- **WHAT THE TASK ASKS**: Once the pictures have been excluded, set down each remaining entry word for word.
□ □ □
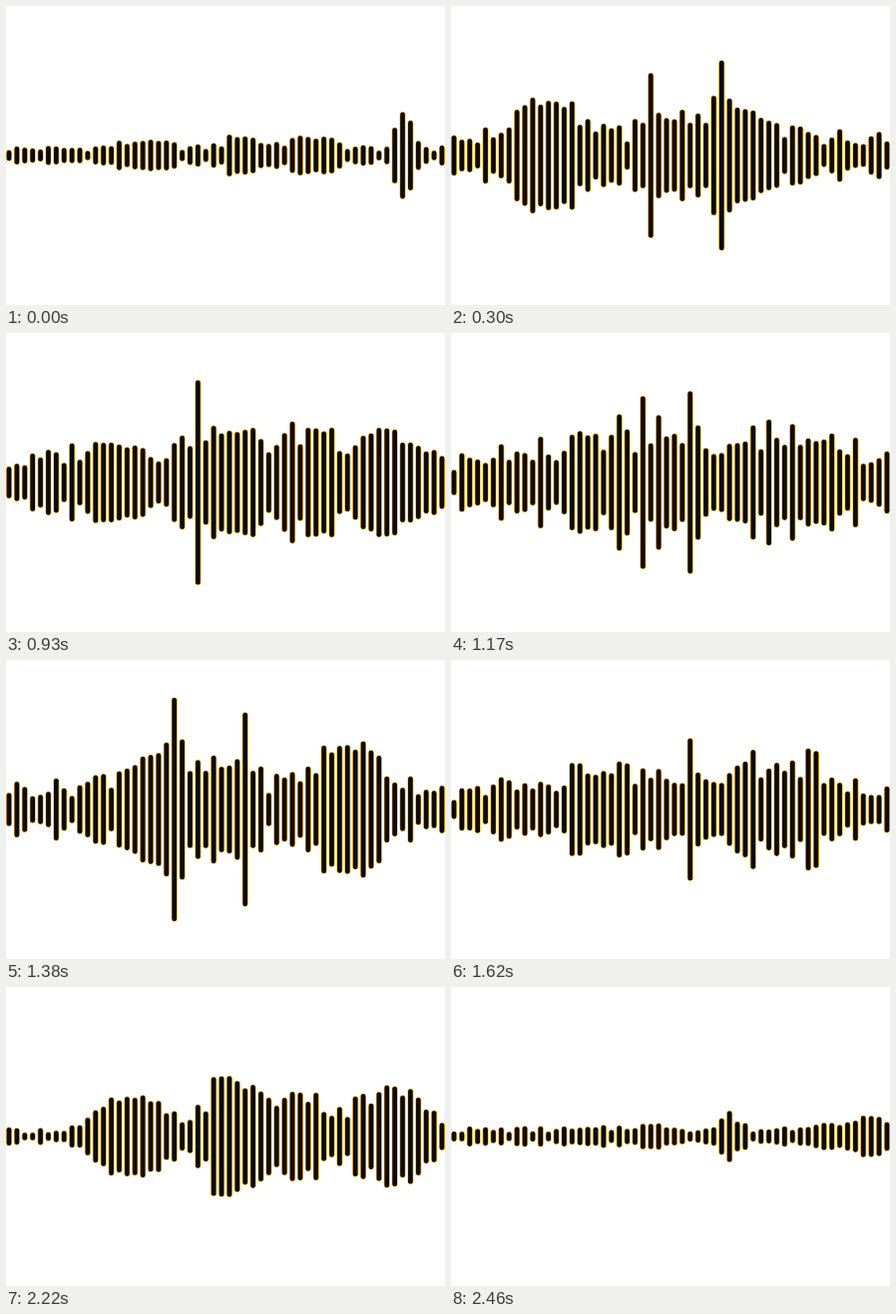
An HTML page with a canvas that plays this animation: 440 px wide and 300 px high, repeating every 2.49 s.

```html
<!DOCTYPE html>
<html lang="en">
<head>
<meta charset="utf-8">
<title>Sound wave</title>
<style>
  html, body { margin: 0; width: 100%; height: 100%; overflow: hidden; background: #fff; }
  canvas { display: block; }
</style>
</head>
<body>
<canvas id="stage" width="440" height="300"></canvas>
<script>
const ctx = document.getElementById('stage').getContext('2d');
const LOOP = 2490, STEP = 30, BARS = 56, MID = 150;
const bars = fn => Array.from({ length: BARS }, (_, i) => fn(i));
const barX = i => 3 + i * 7.89;

// Repeatable noise in 0..1
function rand(a, b) {
  const v = Math.sin(a * 12.9898 + b * 78.233) * 43758.5453;
  return v - Math.floor(v);
}

// Half-heights: a base level plus swells, roughened away from their crests
function wave(seed, base, ...swells) {
  return bars(i => {
    let level = base, crest = 0;
    for (const [centre, width, height] of swells) {
      const g = Math.exp(-(((i - centre) / width) ** 2) / 2);
      level += height * g;
      crest = Math.max(crest, g);
    }
    const rough = (rand(i, seed) - 0.54) * 0.8;
    return level * (1 + rough * (1 - crest ** 6));
  });
}

const peak = wave(4, 23, [18, 4, 32], [21, 0.5, 64], [28, 3, 20], [30, 0.5, 58], [43, 4, 42]);
const burst = [...peak].reverse().map(h => h * 0.85);

const poses = [
  [0, wave(1, 8, [17, 3, 7], [29.5, 2, 12], [38, 3, 11], [50.4, 1, 34])],
  [300, burst],
  [600, wave(2, 16, [9, 4, 7], [28, 0.9, 14], [33, 2.5, 48], [45, 3, 6])],
  [930, wave(3, 20, [13, 5, 20], [24, 0.5, 58], [28, 5, 32], [39, 3, 30], [47.5, 3.5, 35])],
  [1380, peak],
  [1860, wave(5, 14, [5, 2, 11], [15.5, 2, 22], [37.5, 3, 38], [45.4, 0.8, 68], [51, 3, 9])],
  [2220, wave(6, 7, [15.5, 3.5, 33], [28, 3, 52], [36.5, 3.5, 36], [48.5, 3.5, 44])],
  [2460, wave(7, 8, [25, 3, 5], [35, 1, 18], [47, 3, 6], [53, 1.2, 12])]
];

function heightAt(i, t) {
  const k = Math.max(1, poses.findIndex(p => p[0] >= t));
  const [t0, a] = poses[k - 1], [t1, b] = poses[k];
  const u = (t - t0) / (t1 - t0);
  const ease = (1 - Math.cos(Math.PI * u)) / 2;
  const flutter = Math.sin(t / 38 + rand(i, 9) * 6.28) * Math.sin(Math.PI * u);
  return Math.max(3, (a[i] + (b[i] - a[i]) * ease) * (1 + 0.25 * flutter));
}

function bar(x, half, width, color) {
  const reach = Math.max(0.1, half - width / 2);
  ctx.strokeStyle = color;
  ctx.lineWidth = width;
  ctx.beginPath();
  ctx.moveTo(x, MID - reach);
  ctx.lineTo(x, MID + reach);
  ctx.stroke();
}

function draw(t) {
  ctx.fillStyle = '#fff';
  ctx.fillRect(0, 0, 440, 300);
  ctx.lineCap = 'round';
  const halves = bars(i => heightAt(i, t));
  halves.forEach((h, i) => bar(barX(i), h, 6, '#ffbc1c'));
  halves.forEach((h, i) => bar(barX(i), h - 0.4, 4.7, '#0e0a06'));
}

const start = performance.now();
function tick() {
  const t = (performance.now() - start) % LOOP;
  draw(Math.floor(t / STEP) * STEP);
  requestAnimationFrame(tick);
}
tick();
</script>
</body>
</html>
```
□ □ □
- **SOLUTION TO THIS TASK**:
An HTML page with a canvas that plays this animation: 440 px wide and 300 px high, repeating every 2.49 s.

```html
<!DOCTYPE html>
<html lang="en">
<head>
<meta charset="utf-8">
<title>Sound wave</title>
<style>
  html, body { margin: 0; width: 100%; height: 100%; overflow: hidden; background: #fff; }
  canvas { display: block; }
</style>
</head>
<body>
<canvas id="stage" width="440" height="300"></canvas>
<script>
const ctx = document.getElementById('stage').getContext('2d');
const LOOP = 2490, STEP = 30, BARS = 56, MID = 150;
const bars = fn => Array.from({ length: BARS }, (_, i) => fn(i));
const barX = i => 3 + i * 7.89;

// Repeatable noise in 0..1
function rand(a, b) {
  const v = Math.sin(a * 12.9898 + b * 78.233) * 43758.5453;
  return v - Math.floor(v);
}

// Half-heights: a base level plus swells, roughened away from their crests
function wave(seed, base, ...swells) {
  return bars(i => {
    let level = base, crest = 0;
    for (const [centre, width, height] of swells) {
      const g = Math.exp(-(((i - centre) / width) ** 2) / 2);
      level += height * g;
      crest = Math.max(crest, g);
    }
    const rough = (rand(i, seed) - 0.54) * 0.8;
    return level * (1 + rough * (1 - crest ** 6));
  });
}

const peak = wave(4, 23, [18, 4, 32], [21, 0.5, 64], [28, 3, 20], [30, 0.5, 58], [43, 4, 42]);
const burst = [...peak].reverse().map(h => h * 0.85);

const poses = [
  [0, wave(1, 8, [17, 3, 7], [29.5, 2, 12], [38, 3, 11], [50.4, 1, 34])],
  [300, burst],
  [600, wave(2, 16, [9, 4, 7], [28, 0.9, 14], [33, 2.5, 48], [45, 3, 6])],
  [930, wave(3, 20, [13, 5, 20], [24, 0.5, 58], [28, 5, 32], [39, 3, 30], [47.5, 3.5, 35])],
  [1380, peak],
  [1860, wave(5, 14, [5, 2, 11], [15.5, 2, 22], [37.5, 3, 38], [45.4, 0.8, 68], [51, 3, 9])],
  [2220, wave(6, 7, [15.5, 3.5, 33], [28, 3, 52], [36.5, 3.5, 36], [48.5, 3.5, 44])],
  [2460, wave(7, 8, [25, 3, 5], [35, 1, 18], [47, 3, 6], [53, 1.2, 12])]
];

function heightAt(i, t) {
  const k = Math.max(1, poses.findIndex(p => p[0] >= t));
  const [t0, a] = poses[k - 1], [t1, b] = poses[k];
  const u = (t - t0) / (t1 - t0);
  const ease = (1 - Math.cos(Math.PI * u)) / 2;
  const flutter = Math.sin(t / 38 + rand(i, 9) * 6.28) * Math.sin(Math.PI * u);
  return Math.max(3, (a[i] + (b[i] - a[i]) * ease) * (1 + 0.25 * flutter));
}

function bar(x, half, width, color) {
  const reach = Math.max(0.1, half - width / 2);
  ctx.strokeStyle = color;
  ctx.lineWidth = width;
  ctx.beginPath();
  ctx.moveTo(x, MID - reach);
  ctx.lineTo(x, MID + reach);
  ctx.stroke();
}

function draw(t) {
  ctx.fillStyle = '#fff';
  ctx.fillRect(0, 0, 440, 300);
  ctx.lineCap = 'round';
  const halves = bars(i => heightAt(i, t));
  halves.forEach((h, i) => bar(barX(i), h, 6, '#ffbc1c'));
  halves.forEach((h, i) => bar(barX(i), h - 0.4, 4.7, '#0e0a06'));
}

const start = performance.now();
function tick() {
  const t = (performance.now() - start) % LOOP;
  draw(Math.floor(t / STEP) * STEP);
  requestAnimationFrame(tick);
}
tick();
</script>
</body>
</html>
```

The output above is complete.